Proceeding from this false premise, the authors argue that Democrats have seeded the backlash that is now scorching them: “Because Democrats have spent the past 30 years framing schooling as the surest route to the good life, any attempt to make our education system fairer is met with fierce resistance from affluent liberals worried that Democratic reforms might threaten their carefully laid plans to help their children get ahead.”
There are a couple astonishing beliefs packed into this sentence. First, it asserts (again, without any evidence) that the backlash to the progressive education agenda comes solely from “affluent liberals.” The fiercest backlash to the progressive attack on magnet schools has come from working-class Asian Americans. The authors themselves concede elsewhere in this op-ed that “centrist parents” in Virginia joined this backlash.
Even more remarkable is the belief that Democratic politicians are the reason parents care about schools as an avenue for economic advancement. If only Barack Obama would have stopped telling people schools are “ladders of opportunity,” then parents would stop fretting about their precious children’s grades and chill out.
The left-wing position reflects a long-standing backlash against education reform. The reform movement aims to improve schools in part by measuring educational outcomes, especially reading, writing, and math. The left has responded by denigrating not only the policies produced by these reforms, but increasingly the objective of educational attainment itself. The routine progressive rejoinder to policies for improving educational outcomes is to insist that better schools can’t do anything about entrenched social and economic inequality.
This has produced a paradoxical situation in which many education experts are demanding elected officials care less about their field of specialization, a reversal of the normal order of things in which specialists plead with policy-makers to care about their subject more.
Last year, the president of the Los Angeles teachers union defended school closing by blurting out, “It’s okay that our babies may not have learned all their times tables … They know the words ‘insurrection’ and ‘coup.’” This may have sounded like nonsense, but it’s a familiar worldview on the left.

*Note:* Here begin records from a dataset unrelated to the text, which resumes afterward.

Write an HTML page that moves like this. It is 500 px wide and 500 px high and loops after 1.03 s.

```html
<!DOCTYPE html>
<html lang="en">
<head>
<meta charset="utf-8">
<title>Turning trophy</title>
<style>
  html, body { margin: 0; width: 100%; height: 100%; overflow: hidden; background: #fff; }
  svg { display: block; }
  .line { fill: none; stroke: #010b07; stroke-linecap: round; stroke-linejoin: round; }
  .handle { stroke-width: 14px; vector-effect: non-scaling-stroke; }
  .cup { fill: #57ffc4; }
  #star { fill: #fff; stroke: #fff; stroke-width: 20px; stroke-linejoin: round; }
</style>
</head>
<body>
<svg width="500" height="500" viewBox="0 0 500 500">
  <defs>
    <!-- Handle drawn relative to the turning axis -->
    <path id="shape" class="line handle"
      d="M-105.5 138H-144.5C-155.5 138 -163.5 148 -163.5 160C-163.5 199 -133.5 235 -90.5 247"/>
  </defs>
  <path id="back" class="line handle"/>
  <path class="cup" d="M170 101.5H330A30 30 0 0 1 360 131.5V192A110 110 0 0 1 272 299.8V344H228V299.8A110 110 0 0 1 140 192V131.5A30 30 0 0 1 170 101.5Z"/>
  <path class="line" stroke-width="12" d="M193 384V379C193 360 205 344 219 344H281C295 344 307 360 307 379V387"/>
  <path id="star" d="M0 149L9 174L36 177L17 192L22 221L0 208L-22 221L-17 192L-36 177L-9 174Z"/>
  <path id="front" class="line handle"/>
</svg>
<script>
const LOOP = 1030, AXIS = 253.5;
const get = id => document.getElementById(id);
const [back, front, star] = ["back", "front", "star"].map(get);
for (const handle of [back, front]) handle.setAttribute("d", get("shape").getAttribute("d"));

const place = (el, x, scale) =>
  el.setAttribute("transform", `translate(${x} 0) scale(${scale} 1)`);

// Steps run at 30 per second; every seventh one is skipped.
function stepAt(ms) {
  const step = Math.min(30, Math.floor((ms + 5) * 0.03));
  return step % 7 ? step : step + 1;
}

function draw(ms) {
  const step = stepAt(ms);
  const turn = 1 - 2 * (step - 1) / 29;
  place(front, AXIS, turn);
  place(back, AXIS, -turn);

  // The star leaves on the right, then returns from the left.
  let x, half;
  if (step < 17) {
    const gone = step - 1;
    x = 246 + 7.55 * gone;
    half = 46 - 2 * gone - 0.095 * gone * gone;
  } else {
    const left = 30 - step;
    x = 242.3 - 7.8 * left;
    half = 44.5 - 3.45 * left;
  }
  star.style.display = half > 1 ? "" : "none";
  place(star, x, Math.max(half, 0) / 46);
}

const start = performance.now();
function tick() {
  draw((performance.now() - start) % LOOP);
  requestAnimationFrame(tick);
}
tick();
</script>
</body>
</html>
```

The idea is that traditional academic content is overrated and that the real purpose of schools is to instill social values. Hence, it’s okay for kids to lose a year of math or reading, because they’re gaining the social and political education that matters more.
It’s important to understand that, when Berkshire and Schneider complain that parents have “a sense that the focus on race and social justice in Virginia’s schools had gone too far, eclipsing core academic subjects,” they’re not saying the sense is factually wrong. They’re saying the preference for core academic subjects over social justice is what’s wrong.

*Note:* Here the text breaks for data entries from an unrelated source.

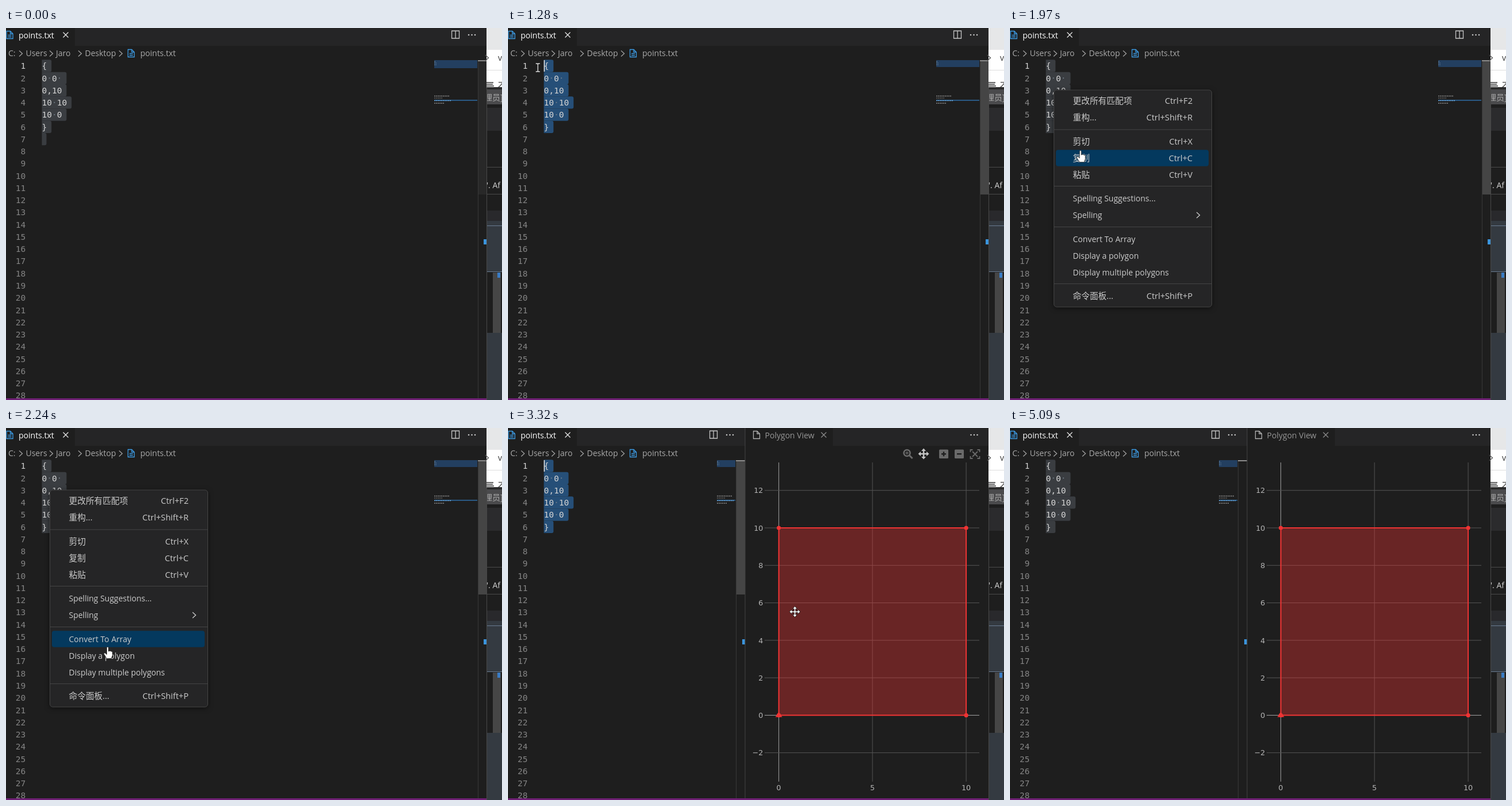
An HTML page that plays this animation: 864x648 px, repeating every 5.16 s.

```html
<!DOCTYPE html>
<html lang="en">
<head>
<meta charset="utf-8">
<title>Polygon View</title>
<style>
  html, body { margin: 0; width: 100%; height: 100%; overflow: hidden; background: #1e1e1e; }
  svg { display: block; width: 864px; height: 648px; }
  text { font-family: "Open Sans", "Noto Sans CJK SC", "Noto Sans CJK", sans-serif; font-size: 14px; white-space: pre; }
  .code { font-family: "DejaVu Sans Mono", monospace; font-size: 14.5px; fill: #d4d4d4; }
  .num { text-anchor: end; fill: #858585; }
  .num.on { fill: #d0d0d0; }
  .tick { font-family: "DejaVu Sans", sans-serif; font-size: 12.8px; fill: #b4b4b4; }
  .crumb { fill: #a9a9a9; }
  .cjk { font-size: 14.7px; }
  .line { fill: none; stroke-width: 1.3; }
</style>
</head>
<body>
<svg id="stage" viewBox="0 0 864 648"></svg>
<script>
const LOOP = 5160, STEP = 67.89, ROW = 21.26, CHAR = 8.74, LEFT = 62.5;
const lines = ['{', '0 0 ', '0,10', '10 10', '10 0', '}', ''];
const rowY = n => 66 + ROW * (n - 1);
const $ = id => document.getElementById(id);
const rep = (n, f) => Array.from({ length: n }, (_, i) => f(i)).join('');

const rect = (x, y, w, h, fill, more = '') =>
  `<rect x="${x}" y="${y}" width="${w}" height="${h}" fill="${fill}" ${more}/>`;
const path = (d, stroke, more = '') => `<path class="line" d="${d}" stroke="${stroke}" ${more}/>`;
const text = (x, y, s, more = '') => `<text x="${x}" y="${y}" ${more}>${s}</text>`;
const group = (id, body, more = '') => `<g id="${id}" ${more}>${body}</g>`;
const cross = (x, y, r, c) => path(`M${x - r} ${y - r}l${2 * r} ${2 * r}m0 ${-2 * r}l${-2 * r} ${2 * r}`, c);
const chevron = (x, y, c) => path(`M${x - 3} ${y - 5}l5.5 5l-5.5 5`, c);
const dots = x => rep(3, i => `<circle cx="${x - 5.5 + i * 5.5}" cy="12" r="1.3" fill="#c5c5c5"/>`);
const sheet = (x, y, c) =>
  path(`M${x - 5.5} ${y - 6.5}h6.5l4.5 4.5v8.5h-11zM${x + 1} ${y - 6.5}v4.5h4.5`, c);
const docIcon = (x, y) => sheet(x, y, '#3c9be4') + path(`M${x - 3} ${y + .5}h6m-6 3h6`, '#3c9be4');

function windowBase() {
  const crumbs = [[4, 'C:'], [34.5, 'Users'], [87, 'Jaro'], [137.5, 'Desktop'], [234, 'points.txt']];
  return rect(0, 0, 837, 648, '#1e1e1e') + rect(120, 0, 717, 31, '#252526') +
    docIcon(6.5, 12) + text(22, 17.5, 'points.txt', 'fill="#fff" font-size="13.8"') + cross(104, 12, 4.5, '#e8e8e8') +
    crumbs.map(([x, s]) => text(x, 49, s, 'class="crumb"')).join('') +
    [26, 79, 129, 200].map(x => chevron(x, 44.5, '#a0a0a0')).join('') + docIcon(218, 44);
}

// Minimap, scrollbar and buttons of an editor ending at x = right.
function editorSide(id, mapX, barX, right) {
  const w = barX - mapX - 1, icon = right === 837 ? 783 : 358;
  const tiny = (y, n, c) => path(`M${mapX} ${y}h${n}`, c, 'stroke-dasharray="2 1"');
  return group(id,
    rect(mapX, 56, w, 12, '#233f60', `id="${id}Map"`) +
    tiny(58.5, 3, '#56728c') + tiny(61, 4, '#56728c') + tiny(64, 4, '#56728c') +
    tiny(118.5, 26, '#8a8a8a') + tiny(122, 14, '#666') + tiny(131, 17, '#8a8a8a') +
    rect(mapX, 125, w, 1.8, '#2b608f') + tiny(126.5, 30, '#6ea6d8') +
    rect(barX, 56, right - barX, 234, '#454545', `id="${id}Thumb"`) +
    rect(barX, 56, 1, 589, '#383838') +
    rect(barX, 56, right - barX, 2, '#8c8c8c', `id="${id}Mark"`) +
    rect(right - 5, 368, 5, 9, '#3a94dc') +
    path(`M${icon - 6.5} 5h13v13h-13zM${icon} 5v13`, '#c5c5c5') + dots(icon + 28.5));
}

function backWindow() {
  return rect(837, 0, 27, 648, '#1e1e1e') + rect(837, 0, 27, 38, '#e6e7e8') + rect(837, 38, 27, 65, '#fff') +
    rect(837, 73, 27, 1, '#ddd') + chevron(838, 52, '#555') + text(857, 57, 'v', 'fill="#333"') +
    path('M837 95h12m-12 3h11m-11 3h13', '#333') + text(857, 103, '才', 'fill="#333"') +
    rect(837, 103, 27, 4, '#2b2b2b') + rect(837, 107, 27, 26, '#4a4a4c') +
    '<svg x="837" y="105" width="27" height="28">' + text(-4, 21, '理员]', 'fill="#a8a8a8"') + '</svg>' +
    rect(837, 139, 27, 40, '#2b2b2d') + rect(837, 242, 27, 1, '#4a4a4a') +
    text(837, 279, '\'. Af', 'fill="#d0d0d0" font-size="15"') + rect(837, 289, 27, 1, '#4a4a4a') +
    rect(837, 318, 27, 18, '#29292c') + rect(837, 336, 27, 89, '#343a41') +
    rect(837, 344, 27, 1, '#6a7c92') + rect(837, 424, 27, 1, '#6a7c92') +
    rect(848, 426, 14, 105, '#464646') + rect(856, 426, 5, 9, '#3a7cc4') +
    rect(837, 531, 27, 117, '#343a41') + rect(837, 103, 1, 545, '#484848');
}

function panel() {
  return rect(413, 0, 424, 645, '#1e1e1e') + rect(566, 0, 271, 31, '#252526') + rect(412.5, 0, 1, 645, '#444') +
    sheet(433, 12, '#b0b0b0') + text(447.5, 17.5, 'Polygon View', 'fill="#969696"') +
    cross(550, 12, 4.5, '#8c8c8c') + dots(812);
}

function chart() {
  const X = v => 471.7 + v * 32.64, Y = v => 500.4 - v * 32.64;
  const grid = v => v ? '#555' : '#a5a5a5';
  const corners = [[0, 10], [10, 10], [10, 0], [0, 0]];
  const xs = [5, 10, 0], ys = [-2, 2, 4, 6, 8, 10, 12, 0];
  return xs.map(v => path(`M${X(v)} 60V616`, grid(v), 'style="stroke-width:1"') +
      text(X(v), 631, v, 'class="tick" text-anchor="middle"')).join('') +
    ys.map(v => path(`M447 ${Y(v)}H821`, grid(v), 'style="stroke-width:1"') +
      text(444.5, Y(v) + 4.7, String(v).replace('-', '−'), 'class="tick" text-anchor="end"')).join('') +
    `<rect x="${X(0)}" y="${Y(10)}" width="326.4" height="326.4" fill="#ef3333" fill-opacity=".36" stroke="#ef3333" stroke-width="2"/>` +
    corners.map(([x, y]) => `<circle cx="${X(x)}" cy="${Y(y)}" r="3.6" fill="#ef3333"/>`).join('') +
    `<path d="M${X(0)} ${Y(0) - 6}l6 9h-12z" fill="#ef3333"/>`;
}

function modeBar() {
  const box = (x, d) => rect(x - 8, 37.5, 16, 15.5, '#6a6a6a', 'rx="1.5"') + path(`M${x - 4} 45.2h8${d}`, '#1e1e1e', 'style="stroke-width:2.4"');
  return '<circle cx="695" cy="43.5" r="5.5" fill="none" stroke="#6a6a6a" stroke-width="2.6"/>' +
    path('M699 47.5l5.5 5.5', '#6a6a6a', 'style="stroke-width:3"') + path('M692 43.5h6m-3 -3v6', '#6a6a6a') +
    `<g transform="translate(724 45)">${moveShape('#c4c4c4')}</g>` +
    box(759, 'm-4 -4v8') + box(786, '') +
    path('M805.5 42v-4h4m8 0h4v4m0 7v4h-4m-8 0h-4v-4M809 41l9 9m0 -9l-9 9', '#6a6a6a', 'style="stroke-width:1.8"');
}

const moveShape = (fill, more = '') =>
  `<path d="M0 -9.5l4 4.5h-2.8v3.8h3.8v-2.8l4.5 4l-4.5 4v-2.8h-3.8v3.8h2.8l-4 4.5l-4 -4.5h2.8v-3.8h-3.8v2.8l-4.5 -4l4.5 -4v2.8h3.8v-3.8h-2.8z" fill="${fill}" ${more}/>`;

const items = [
  [127, '更改所有匹配项', 'Ctrl+F2'], [156, '重构...', 'Ctrl+Shift+R'],
  [198, '剪切', 'Ctrl+X'], [227, '复制', 'Ctrl+C'], [256, '粘贴', 'Ctrl+V'],
  [297, 'Spelling Suggestions...'], [326, 'Spelling'],
  [368, 'Convert To Array'], [397, 'Display a polygon'], [426, 'Display multiple polygons'],
  [467, '命令面板...', 'Ctrl+Shift+P']
];

function menu() {
  return rect(76.5, 108, 275, 378, '#252526', 'rx="5" stroke="#454545" style="filter:drop-shadow(0 2px 4px #0008)"') +
    rect(80, 382, 266, 28.5, '#04395e', 'id="hover" rx="4"') +
    [177, 275.5, 346.5, 445.5].map(y => rect(77, y - .5, 274, 1, '#454545')).join('') +
    items.map(([y, s, key]) => text(109.5, y + 5, s, `fill="#ccc" ${/[a-z]/.test(s) ? '' : 'class="cjk"'}`) +
      (key ? text(318, y + 5, key, 'fill="#ccc" text-anchor="end" style="font-size:14.6px"') : '')).join('') +
    chevron(328, 326, '#ccc');
}

const cursors = {
  ibeam: path('M-3.5 -7h2.5l1 1l1 -1h2.5M-3.5 7h2.5l1 -1l1 1h2.5M0 -6v12', '#e8e8e8'),
  arrow: '<path d="M0 0v16l3.8 -3.5l2.6 6l2.6 -1.2l-2.6 -5.8h5.2z" fill="#fff" stroke="#222" stroke-width=".8"/>',
  hand: '<path d="M-1.5 1.5q1.5 -2.5 3 0v6.5l2.5 -.8l2.3 .9l2.2 1v6l-2 5.5h-8l-5 -8q0 -2.3 2 -1.6l3 2.5z" fill="#fff" stroke="#222" stroke-width=".8"/>',
  move: moveShape('#fff', 'stroke="#111" stroke-width=".8"')
};

$('stage').innerHTML =
  windowBase() + group('sel', '') +
  rep(28, i => text(34.3, rowY(i + 1) + 5.3, i + 1, 'class="code num"')) +
  lines.map((s, i) => text(LEFT, rowY(i + 1) + 5.3, s, 'class="code"')).join('') +
  rect(0, 56, 1.6, 20, '#e0e0e0', 'id="caret"') +
  editorSide('full', 746, 822, 837) +
  group('split', editorSide('half', 364, 397, 413) + panel() + group('chart', chart()) + group('modes', modeBar())) +
  rect(0, 645, 837, 3, '#6d1f73') + backWindow() + group('menu', menu()) +
  group('mouse', '<circle id="press" cx="-2.5" cy="0" r="11" fill="#c8bc10" fill-opacity=".8"/>' +
    Object.entries(cursors).map(([k, s]) => group(k, s)).join(''));

// Pointer path: time, x, y
const track = [
  [68, 640, 630], [200, 480, 520], [340, 300, 370], [543, 124, 225], [611, 92, 203], [679, 70, 196],
  [815, 75, 132], [950, 66, 84], [1086, 62, 60], [1150, 62, 60], [1222, 57, 62], [1358, 47, 76],
  [1561, 70, 100], [1629, 76, 109], [1697, 77, 110], [1900, 105, 165], [2036, 140, 260], [2172, 172, 360],
  [2240, 177, 381], [2500, 177, 381], [2700, 225, 385], [3055, 318, 370], [3191, 400, 360], [3327, 500, 320],
  [3462, 535, 230], [3530, 557, 176], [3666, 640, 170], [3802, 735, 255], [3938, 796, 341],
  [4005, 810, 353], [4080, 814, 362], [4150, 820, 390], [4300, 832, 520], [4415, 838, 628]
];
function pointer(t) {
  const i = track.findIndex(k => k[0] >= t);
  if (i < 0) return track[track.length - 1].slice(1);
  if (!i) return track[0].slice(1);
  const [t0, x0, y0] = track[i - 1], [t1, x1, y1] = track[i], p = (t - t0) / (t1 - t0);
  return [x0 + (x1 - x0) * p, y0 + (y1 - y0) * p];
}

const clamp = (v, a, b) => Math.min(b, Math.max(a, v));
const show = (id, on) => { $(id).style.display = on ? '' : 'none'; };
const nums = document.querySelectorAll('.num');

function selection(row, col, last, color) {
  let out = '';
  for (let n = row; n <= last; n++) {
    const s = lines[n - 1], from = n === row ? col : 0;
    const x = LEFT + from * CHAR, y = rowY(n) - ROW / 2, end = LEFT + s.length * CHAR + 8;
    out += `<path d="M${x} ${y}H${end - 3}q3 0 3 3v${ROW - 6}q0 3 -3 3H${x}z" fill="${color}"/>`;
    for (let c = from; c < s.length; c++)
      if (s[c] === ' ') out += `<circle cx="${LEFT + (c + .5) * CHAR}" cy="${rowY(n)}" r="1" fill="#76838f"/>`;
  }
  return out;
}

function draw(t) {
  const [x, y] = pointer(t);
  const inside = t > 60 && t < 4475;
  const drag = t > 670 && t < 1215;
  const menuOn = t > 1620 && t < 2505;
  const split = t > 2710, plot = t > 3250;

  let row = 1, col = 0;
  if (drag) {
    row = clamp(Math.round((y - 66) / ROW) + 1, 1, 7);
    col = clamp(Math.round((x - 60) / CHAR), 0, lines[row - 1].length);
  }
  const last = t < 670 ? 7 : 6;
  const focus = t > 670 && !menuOn && t < 5085;
  $('sel').innerHTML = selection(row, col, last, focus ? '#264f78' : '#3a3d41');
  nums.forEach((n, i) => n.classList.toggle('on', i === row - 1));

  const blinkOff = (t > 3500 && t < 3990) || (t > 4475 && t < 4950);
  show('caret', focus && !blinkOff);
  $('caret').setAttribute('x', LEFT + col * CHAR);
  $('caret').setAttribute('y', rowY(row) - 10);

  for (const id of ['full', 'half']) {
    $(id + 'Map').setAttribute('y', 54 + 2 * row);
    $(id + 'Map').setAttribute('height', Math.max(0, 2 * (last - row + 1)));
    $(id + 'Mark').setAttribute('y', 48 + 8 * row);
    $(id + 'Thumb').style.opacity = t < 60 ? .25 : clamp((4000 - t) / 400, 0, 1);
  }
  show('full', !split);
  show('split', split);
  show('chart', plot);
  show('modes', plot && inside && x > 413 && x < 825);

  const hit = x > 80 && items.find(([c]) => Math.abs(y - c) < 14.6);
  show('menu', menuOn);
  show('hover', hit);
  if (hit) $('hover').setAttribute('y', hit[0] - 14.8);

  show('mouse', inside);
  $('mouse').setAttribute('transform', `translate(${x} ${y})`);
  show('press', drag);
  const kind = menuOn ? (hit ? 'hand' : 'arrow')
    : split && x > 413 ? (plot && x < 821 ? 'move' : 'arrow') : 'ibeam';
  for (const k in cursors) show(k, k === kind);
}

const start = performance.now();
let prev = -1;
function tick() {
  const t = (performance.now() - start) % LOOP;
  const step = Math.min(75, Math.floor((t + 12) / STEP));
  if (step !== prev) draw((prev = step) * STEP);
  requestAnimationFrame(tick);
}
tick();
</script>
</body>
</html>
```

Later in the op-ed, they urge Democrats to embrace a vision of schools that goes “beyond the scramble for social mobility” and instead sees them as a place to “give young people a common set of social and civic values, as well as the kind of education that is valuable in its own right and not merely as a means to an end.”
Convincing parents to stop caring about whether schools help their children get a good job is definitely a strategy. But it’s not a good strategy. If Democrats care about social mobility and winning elections, they need to recognize that an important faction within their own party has a program that is inimical to both goals and fight as hard as they can to keep them out of power.